What is being asked
Throughout the entries below, report every line where "Danh" is found.
# # # # # # #
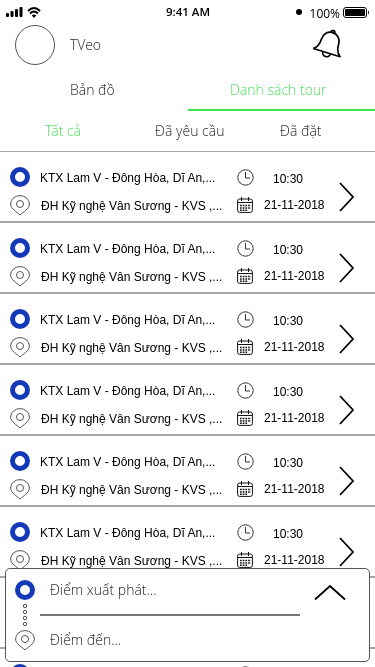
<!DOCTYPE html>
<html lang="vi">
<head>
<meta charset="utf-8">
<title>Danh sách tour</title>
<style>
:root {
  --ink: #000;
  --text: #222;
  --accent: #3fdf4e;
  --blue: #1439b8;
  --rule: #a6a6a6;
  --outline: #555;
  --paper: #fff;
}
* { box-sizing: border-box; margin: 0; padding: 0; }
html, body { width: 375px; height: 667px; overflow: hidden; background: var(--paper); }
body { font: 300 14px/20px "Open Sans", "Noto Sans", sans-serif; color: var(--text); }
a { color: inherit; text-decoration: none; }
svg { display: block; fill: none; stroke: var(--ink); }
.symbols { position: absolute; }
.screen { position: relative; width: 375px; height: 667px; overflow: hidden; background: var(--paper); }

.status { display: grid; grid-template-columns: 1fr auto 1fr; align-items: center; height: 21px; padding: 0 5px 0 6px; font-size: 12px; line-height: 20px; color: var(--ink); }
.status .signal { display: flex; gap: 4px; align-items: center; }
.status .clock-time { font-weight: 600; font-size: 11.5px; }
.status .power { display: flex; justify-content: flex-end; align-items: center; gap: 3px; font-weight: 400; }
.status .power span { padding-top: 4px; }
.status .radio-dot { width: 6px; height: 6px; margin-right: 5px; border-radius: 50%; background: var(--ink); }

.profile { display: flex; align-items: center; height: 49px; padding: 0 30px 1px 15px; }
.avatar { width: 40px; height: 40px; border: 1px solid var(--outline); border-radius: 50%; }
.profile .user { flex: 1; padding-left: 15px; }

.tabs { display: grid; grid-template-columns: 188px 187px; height: 41px; }
.tabs a { padding: 10px 0 0 70px; border-bottom: 2px solid transparent; }
.tabs a + a { padding-left: 42px; }
.tabs .active { border-color: var(--accent); }
.active { color: var(--accent); }

.filters { display: grid; grid-template-columns: 110px 125px 1fr; height: 41px; padding: 10px 0 0 45px; border-bottom: 1px solid var(--rule); }

.tours { list-style: none; }
.tour { display: grid; grid-template: 28px 28px / 40px 197px 27px 75px 36px; align-items: center; height: 71px; padding-top: 11px; border-bottom: 2px solid var(--rule); font: 400 12px/16px "Liberation Sans", Arial, sans-serif; color: var(--ink); white-space: nowrap; }
.tour .marker { justify-self: center; }
.tour .time { padding: 3px 0 0 9px; }
.tour .place { padding-top: 1px; }
.tour .to { padding-left: 1px; }
.tour .more { grid-area: 1 / 5 / 3 / 6; margin-top: 12px; }

.search { position: absolute; left: 5px; top: 568px; width: 365px; height: 94px; background: var(--paper); border: 1px solid var(--outline); border-radius: 5px; display: grid; grid-template: 42px 8px 42px / 38px 265px 1fr; align-items: center; }
.search .route { grid-area: 1 / 1 / 4 / 2; }
.search .field { grid-column: 2; padding-left: 6px; }
.search .divider { grid-area: 2 / 2; width: 260px; height: 2px; margin-left: -4px; background: #777; }
.search .collapse { grid-area: 1 / 3; padding: 5px 0 0 5px; }
</style>
</head>
<body>
<svg class="symbols" width="0" height="0" aria-hidden="true">
  <defs>
    <symbol id="start" viewBox="0 0 20 20"><circle cx="10" cy="10" r="7.5" fill="#fff" stroke="#1439b8" stroke-width="5"/></symbol>
    <symbol id="pin" viewBox="0 0 20 21"><path d="M10 20C7 17 .6 14 .6 9A9.4 8.4 0 0 1 19.400 9C19.400 14 13 17 10 20Z" stroke="#555"/><circle cx="10" cy="9" r="3.500" stroke="#555"/></symbol>
    <symbol id="clock" viewBox="0 0 17 17"><circle cx="8.500" cy="8.500" r="7.700" stroke="#333"/><path d="M8.500 3V9H13" stroke="#333"/></symbol>
    <symbol id="calendar" viewBox="0 0 16 16">
      <rect x=".6" y="2" width="14.800" height="13.400" rx="2" stroke="#111"/>
      <path d="M1 5.500H15M4.500 0V4M11.500 0V4" stroke="#111"/>
      <path d="M3 8.500H14M3 11H14M3 13.300H11" stroke="#111" stroke-width="1.600" stroke-dasharray="1.700 1"/>
    </symbol>
    <symbol id="chevron" viewBox="0 0 16 32"><path d="M1 2L14 16L1 30" stroke="#000" stroke-width="1.800"/></symbol>
  </defs>
</svg>

<main class="screen">
  <header>
    <div class="status">
      <div class="signal">
        <svg width="17" height="10" viewBox="0 0 17 10" aria-label="Sóng di động"><g fill="#000" stroke="none"><rect y="6" width="3" height="4" rx="1"/><rect x="4.500" y="4" width="3" height="6" rx="1"/><rect x="9" y="2" width="3" height="8" rx="1"/><rect x="13.500" width="3" height="10" rx="1"/></g></svg>
        <svg width="14" height="11" viewBox="0 0 14 11" aria-label="Mạng không dây"><path d="M1 4Q7-2 13 4M3 6.500Q7 2.500 11 6.500" stroke-width="2"/><path d="M7 11L4.800 8.500Q7 6.500 9.200 8.500Z" fill="#000" stroke="none"/></svg>
      </div>
      <span class="clock-time">9:41 AM</span>
      <div class="power">
        <i class="radio-dot"></i>
        <span>100%</span>
        <svg width="27" height="11" viewBox="0 0 27 11" aria-label="Pin đầy"><rect x=".5" y=".5" width="23" height="10" rx="2.500"/><rect x="2" y="2" width="20" height="7" rx="1" fill="#000" stroke="none"/><path d="M25 3.500Q27 5.500 25 7.500Z" fill="#000" stroke="none"/></svg>
      </div>
    </div>
    <div class="profile">
      <div class="avatar"></div>
      <span class="user">TVeo</span>
      <a href="#" aria-label="Thông báo"><svg width="32" height="32" viewBox="0 0 32 32" stroke-width="1.700" stroke-linejoin="round"><g transform="rotate(17 16 16)"><path d="M2 24C6 21 7 18 7 13C7 7 11 3 16 3C21 3 25 7 25 13C25 18 26 21 30 24Z"/><path d="M14 3A2 2 0 0 1 18 3M12 24A4 4 0 0 0 20 24"/></g></svg></a>
    </div>
    <nav class="tabs">
      <a href="#">Bản đồ</a>
      <a href="#" class="active">Danh sách tour</a>
    </nav>
    <nav class="filters">
      <a href="#" class="active">Tất cả</a>
      <a href="#">Đã yêu cầu</a>
      <a href="#">Đã đặt</a>
    </nav>
  </header>

  <ul class="tours">
    <li class="tour">
      <svg class="marker" width="20" height="20"><use href="#start"/></svg><span class="place">KTX Lam V - Đông Hòa, Dĩ An,...</span>
      <svg width="17" height="17"><use href="#clock"/></svg><span class="time">10:30</span>
      <svg class="marker" width="20" height="21"><use href="#pin"/></svg><span class="place to">ĐH Kỹ nghệ Vân Sương - KVS ,...</span>
      <svg width="16" height="16"><use href="#calendar"/></svg><span>21-11-2018</span>
      <a class="more" href="#" aria-label="Xem tour"><svg width="16" height="32"><use href="#chevron"/></svg></a>
    </li>
    <li class="tour">
      <svg class="marker" width="20" height="20"><use href="#start"/></svg><span class="place">KTX Lam V - Đông Hòa, Dĩ An,...</span>
      <svg width="17" height="17"><use href="#clock"/></svg><span class="time">10:30</span>
      <svg class="marker" width="20" height="21"><use href="#pin"/></svg><span class="place to">ĐH Kỹ nghệ Vân Sương - KVS ,...</span>
      <svg width="16" height="16"><use href="#calendar"/></svg><span>21-11-2018</span>
      <a class="more" href="#" aria-label="Xem tour"><svg width="16" height="32"><use href="#chevron"/></svg></a>
    </li>
    <li class="tour">
      <svg class="marker" width="20" height="20"><use href="#start"/></svg><span class="place">KTX Lam V - Đông Hòa, Dĩ An,...</span>
      <svg width="17" height="17"><use href="#clock"/></svg><span class="time">10:30</span>
      <svg class="marker" width="20" height="21"><use href="#pin"/></svg><span class="place to">ĐH Kỹ nghệ Vân Sương - KVS ,...</span>
      <svg width="16" height="16"><use href="#calendar"/></svg><span>21-11-2018</span>
      <a class="more" href="#" aria-label="Xem tour"><svg width="16" height="32"><use href="#chevron"/></svg></a>
    </li>
    <li class="tour">
      <svg class="marker" width="20" height="20"><use href="#start"/></svg><span class="place">KTX Lam V - Đông Hòa, Dĩ An,...</span>
      <svg width="17" height="17"><use href="#clock"/></svg><span class="time">10:30</span>
      <svg class="marker" width="20" height="21"><use href="#pin"/></svg><span class="place to">ĐH Kỹ nghệ Vân Sương - KVS ,...</span>
      <svg width="16" height="16"><use href="#calendar"/></svg><span>21-11-2018</span>
      <a class="more" href="#" aria-label="Xem tour"><svg width="16" height="32"><use href="#chevron"/></svg></a>
    </li>
    <li class="tour">
      <svg class="marker" width="20" height="20"><use href="#start"/></svg><span class="place">KTX Lam V - Đông Hòa, Dĩ An,...</span>
      <svg width="17" height="17"><use href="#clock"/></svg><span class="time">10:30</span>
      <svg class="marker" width="20" height="21"><use href="#pin"/></svg><span class="place to">ĐH Kỹ nghệ Vân Sương - KVS ,...</span>
      <svg width="16" height="16"><use href="#calendar"/></svg><span>21-11-2018</span>
      <a class="more" href="#" aria-label="Xem tour"><svg width="16" height="32"><use href="#chevron"/></svg></a>
    </li>
    <li class="tour">
      <svg class="marker" width="20" height="20"><use href="#start"/></svg><span class="place">KTX Lam V - Đông Hòa, Dĩ An,...</span>
      <svg width="17" height="17"><use href="#clock"/></svg><span class="time">10:30</span>
      <svg class="marker" width="20" height="21"><use href="#pin"/></svg><span class="place to">ĐH Kỹ nghệ Vân Sương - KVS ,...</span>
      <svg width="16" height="16"><use href="#calendar"/></svg><span>21-11-2018</span>
      <a class="more" href="#" aria-label="Xem tour"><svg width="16" height="32"><use href="#chevron"/></svg></a>
    </li>
    <li class="tour"></li>
    <li class="tour">
      <svg class="marker" width="20" height="20"><use href="#start"/></svg><span></span>
      <svg width="17" height="17"><use href="#clock"/></svg>
    </li>
  </ul>

  <section class="search" aria-label="Tìm tour">
    <svg class="route" width="38" height="92" viewBox="0 0 38 92">
      <use href="#start" x="9" y="11" width="20" height="20"/>
      <g stroke="#555"><circle cx="19" cy="37" r="1.700"/><circle cx="19" cy="43" r="1.700"/><circle cx="19" cy="49" r="1.700"/><circle cx="19" cy="55" r="1.700"/></g>
      <use href="#pin" x="9" y="61" width="20" height="21"/>
    </svg>
    <a class="field" href="#">Điểm xuất phát...</a>
    <a class="collapse" href="#" aria-label="Thu gọn"><svg width="32" height="17" viewBox="0 0 32 17"><path d="M1 15.500L16 2L31 15.500" stroke-width="1.800"/></svg></a>
    <div class="divider"></div>
    <a class="field" href="#">Điểm đến...</a>
  </section>
</main>
</body>
</html>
# # # # # # #
Exercise result
<title>Danh sách tour</title>
      <a href="#" class="active">Danh sách tour</a>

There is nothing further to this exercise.